• Exercise data:

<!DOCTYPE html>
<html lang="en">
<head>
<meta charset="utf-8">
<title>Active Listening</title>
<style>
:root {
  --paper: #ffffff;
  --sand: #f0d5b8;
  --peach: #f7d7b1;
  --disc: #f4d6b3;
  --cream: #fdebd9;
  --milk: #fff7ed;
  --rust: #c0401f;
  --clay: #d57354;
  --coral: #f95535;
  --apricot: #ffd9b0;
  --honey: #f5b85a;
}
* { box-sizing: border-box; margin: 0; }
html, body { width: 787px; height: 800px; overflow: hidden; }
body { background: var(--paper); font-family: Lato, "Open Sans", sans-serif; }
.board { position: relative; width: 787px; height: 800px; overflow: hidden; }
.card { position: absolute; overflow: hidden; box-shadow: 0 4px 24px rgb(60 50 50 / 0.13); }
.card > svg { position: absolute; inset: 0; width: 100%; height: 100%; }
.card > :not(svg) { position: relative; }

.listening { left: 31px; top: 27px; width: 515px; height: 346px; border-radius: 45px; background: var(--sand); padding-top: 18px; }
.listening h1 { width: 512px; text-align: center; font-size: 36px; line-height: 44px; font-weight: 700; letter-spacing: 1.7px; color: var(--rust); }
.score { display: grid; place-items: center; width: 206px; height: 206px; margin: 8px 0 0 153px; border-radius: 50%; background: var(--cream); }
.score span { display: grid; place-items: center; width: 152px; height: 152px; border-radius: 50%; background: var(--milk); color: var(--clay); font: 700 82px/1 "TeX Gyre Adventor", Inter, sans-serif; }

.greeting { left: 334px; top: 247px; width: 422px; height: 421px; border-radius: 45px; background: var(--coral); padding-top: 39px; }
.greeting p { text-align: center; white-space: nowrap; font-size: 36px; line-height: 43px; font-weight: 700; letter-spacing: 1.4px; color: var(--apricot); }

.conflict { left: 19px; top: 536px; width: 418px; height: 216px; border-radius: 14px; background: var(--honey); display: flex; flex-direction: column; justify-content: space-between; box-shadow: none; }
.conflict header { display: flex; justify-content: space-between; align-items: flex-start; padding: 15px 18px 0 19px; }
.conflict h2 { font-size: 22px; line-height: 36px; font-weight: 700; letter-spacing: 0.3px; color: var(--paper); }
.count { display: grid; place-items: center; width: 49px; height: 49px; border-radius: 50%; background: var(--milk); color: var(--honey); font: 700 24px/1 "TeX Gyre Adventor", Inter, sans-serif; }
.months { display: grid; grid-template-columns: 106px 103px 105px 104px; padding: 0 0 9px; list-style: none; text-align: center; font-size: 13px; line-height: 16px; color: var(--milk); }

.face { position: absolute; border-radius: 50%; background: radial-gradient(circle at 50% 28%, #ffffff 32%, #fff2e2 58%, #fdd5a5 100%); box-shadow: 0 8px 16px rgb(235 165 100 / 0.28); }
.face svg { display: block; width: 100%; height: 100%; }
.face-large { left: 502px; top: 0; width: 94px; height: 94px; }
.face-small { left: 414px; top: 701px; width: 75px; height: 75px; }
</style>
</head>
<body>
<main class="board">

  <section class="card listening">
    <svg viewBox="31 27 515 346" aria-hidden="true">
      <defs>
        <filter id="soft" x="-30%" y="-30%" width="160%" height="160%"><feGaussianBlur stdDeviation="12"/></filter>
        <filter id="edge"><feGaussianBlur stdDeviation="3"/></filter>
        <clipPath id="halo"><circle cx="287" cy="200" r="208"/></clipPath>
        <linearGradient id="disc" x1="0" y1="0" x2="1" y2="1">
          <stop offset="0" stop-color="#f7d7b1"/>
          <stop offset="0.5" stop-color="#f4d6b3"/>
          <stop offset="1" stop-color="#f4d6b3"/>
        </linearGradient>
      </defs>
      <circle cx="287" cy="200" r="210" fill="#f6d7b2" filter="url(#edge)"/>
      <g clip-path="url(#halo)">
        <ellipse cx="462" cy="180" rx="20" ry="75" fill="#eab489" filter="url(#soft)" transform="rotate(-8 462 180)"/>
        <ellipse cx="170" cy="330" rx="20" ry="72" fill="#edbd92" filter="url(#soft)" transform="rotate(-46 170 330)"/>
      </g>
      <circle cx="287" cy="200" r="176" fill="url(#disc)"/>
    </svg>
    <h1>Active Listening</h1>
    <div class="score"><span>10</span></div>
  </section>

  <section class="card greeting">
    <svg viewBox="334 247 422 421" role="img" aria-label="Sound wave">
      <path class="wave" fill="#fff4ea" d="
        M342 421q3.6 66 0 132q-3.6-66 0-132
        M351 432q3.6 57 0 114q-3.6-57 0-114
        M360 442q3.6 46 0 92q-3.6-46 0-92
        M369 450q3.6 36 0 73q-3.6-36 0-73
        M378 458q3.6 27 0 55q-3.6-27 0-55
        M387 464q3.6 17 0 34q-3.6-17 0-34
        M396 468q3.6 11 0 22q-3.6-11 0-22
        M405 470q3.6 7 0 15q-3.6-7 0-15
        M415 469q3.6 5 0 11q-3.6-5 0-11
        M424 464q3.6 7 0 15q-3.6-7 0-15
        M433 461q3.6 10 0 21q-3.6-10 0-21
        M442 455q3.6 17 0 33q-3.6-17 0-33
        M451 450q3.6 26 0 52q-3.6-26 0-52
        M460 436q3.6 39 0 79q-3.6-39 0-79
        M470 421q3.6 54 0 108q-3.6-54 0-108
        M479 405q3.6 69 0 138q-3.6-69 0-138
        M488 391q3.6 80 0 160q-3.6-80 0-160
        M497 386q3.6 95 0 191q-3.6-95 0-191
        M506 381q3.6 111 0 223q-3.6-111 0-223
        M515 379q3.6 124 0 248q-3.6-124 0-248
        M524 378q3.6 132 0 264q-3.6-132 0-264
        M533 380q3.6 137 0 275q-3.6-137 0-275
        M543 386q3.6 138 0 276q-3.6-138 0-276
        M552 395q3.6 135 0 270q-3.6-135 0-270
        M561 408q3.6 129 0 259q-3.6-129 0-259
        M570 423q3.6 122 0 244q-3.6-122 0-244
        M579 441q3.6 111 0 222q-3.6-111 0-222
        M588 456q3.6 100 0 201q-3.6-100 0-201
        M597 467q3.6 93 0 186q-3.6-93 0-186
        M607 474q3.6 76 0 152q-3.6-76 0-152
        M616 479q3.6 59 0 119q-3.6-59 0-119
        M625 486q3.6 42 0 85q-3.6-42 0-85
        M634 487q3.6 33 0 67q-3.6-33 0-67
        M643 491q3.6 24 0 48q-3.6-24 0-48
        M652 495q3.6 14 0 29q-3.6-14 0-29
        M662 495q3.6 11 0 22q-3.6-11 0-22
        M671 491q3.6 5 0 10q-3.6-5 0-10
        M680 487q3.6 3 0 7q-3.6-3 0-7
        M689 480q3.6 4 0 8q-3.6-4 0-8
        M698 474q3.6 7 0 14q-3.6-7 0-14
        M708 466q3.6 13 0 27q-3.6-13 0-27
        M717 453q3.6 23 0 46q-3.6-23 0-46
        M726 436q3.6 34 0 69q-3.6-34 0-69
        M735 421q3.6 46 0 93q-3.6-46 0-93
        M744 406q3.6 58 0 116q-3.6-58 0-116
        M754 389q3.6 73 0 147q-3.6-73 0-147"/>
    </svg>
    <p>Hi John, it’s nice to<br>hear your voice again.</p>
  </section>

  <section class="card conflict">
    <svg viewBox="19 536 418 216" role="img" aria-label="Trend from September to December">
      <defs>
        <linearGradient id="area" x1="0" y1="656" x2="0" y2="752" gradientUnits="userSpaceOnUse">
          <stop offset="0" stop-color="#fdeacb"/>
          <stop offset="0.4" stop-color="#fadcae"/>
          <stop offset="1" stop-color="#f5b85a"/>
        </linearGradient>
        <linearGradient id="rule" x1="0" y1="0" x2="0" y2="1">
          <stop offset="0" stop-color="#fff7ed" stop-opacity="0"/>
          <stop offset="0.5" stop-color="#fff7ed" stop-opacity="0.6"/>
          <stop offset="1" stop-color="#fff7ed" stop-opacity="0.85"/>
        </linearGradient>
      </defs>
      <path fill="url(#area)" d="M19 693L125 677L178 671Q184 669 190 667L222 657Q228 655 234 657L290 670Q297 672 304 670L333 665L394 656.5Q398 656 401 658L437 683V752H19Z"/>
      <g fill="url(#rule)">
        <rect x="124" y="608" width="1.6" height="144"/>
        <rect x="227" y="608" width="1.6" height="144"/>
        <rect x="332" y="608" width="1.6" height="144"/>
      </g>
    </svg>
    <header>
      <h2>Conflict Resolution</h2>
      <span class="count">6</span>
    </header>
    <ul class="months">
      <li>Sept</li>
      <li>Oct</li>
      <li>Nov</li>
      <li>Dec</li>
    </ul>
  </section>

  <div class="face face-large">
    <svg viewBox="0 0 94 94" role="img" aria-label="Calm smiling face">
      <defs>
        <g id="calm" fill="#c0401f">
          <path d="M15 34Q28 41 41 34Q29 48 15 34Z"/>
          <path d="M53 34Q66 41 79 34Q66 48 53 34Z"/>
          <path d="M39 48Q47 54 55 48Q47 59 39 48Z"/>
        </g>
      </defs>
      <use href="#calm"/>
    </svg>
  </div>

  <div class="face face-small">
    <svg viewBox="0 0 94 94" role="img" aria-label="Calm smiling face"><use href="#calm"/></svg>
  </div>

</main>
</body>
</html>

• Goal of the exercise: Extract every line above that contains the word "aria".

• Solution to the problem:
    <svg viewBox="31 27 515 346" aria-hidden="true">
    <svg viewBox="334 247 422 421" role="img" aria-label="Sound wave">
    <svg viewBox="19 536 418 216" role="img" aria-label="Trend from September to December">
    <svg viewBox="0 0 94 94" role="img" aria-label="Calm smiling face">
    <svg viewBox="0 0 94 94" role="img" aria-label="Calm smiling face"><use href="#calm"/></svg>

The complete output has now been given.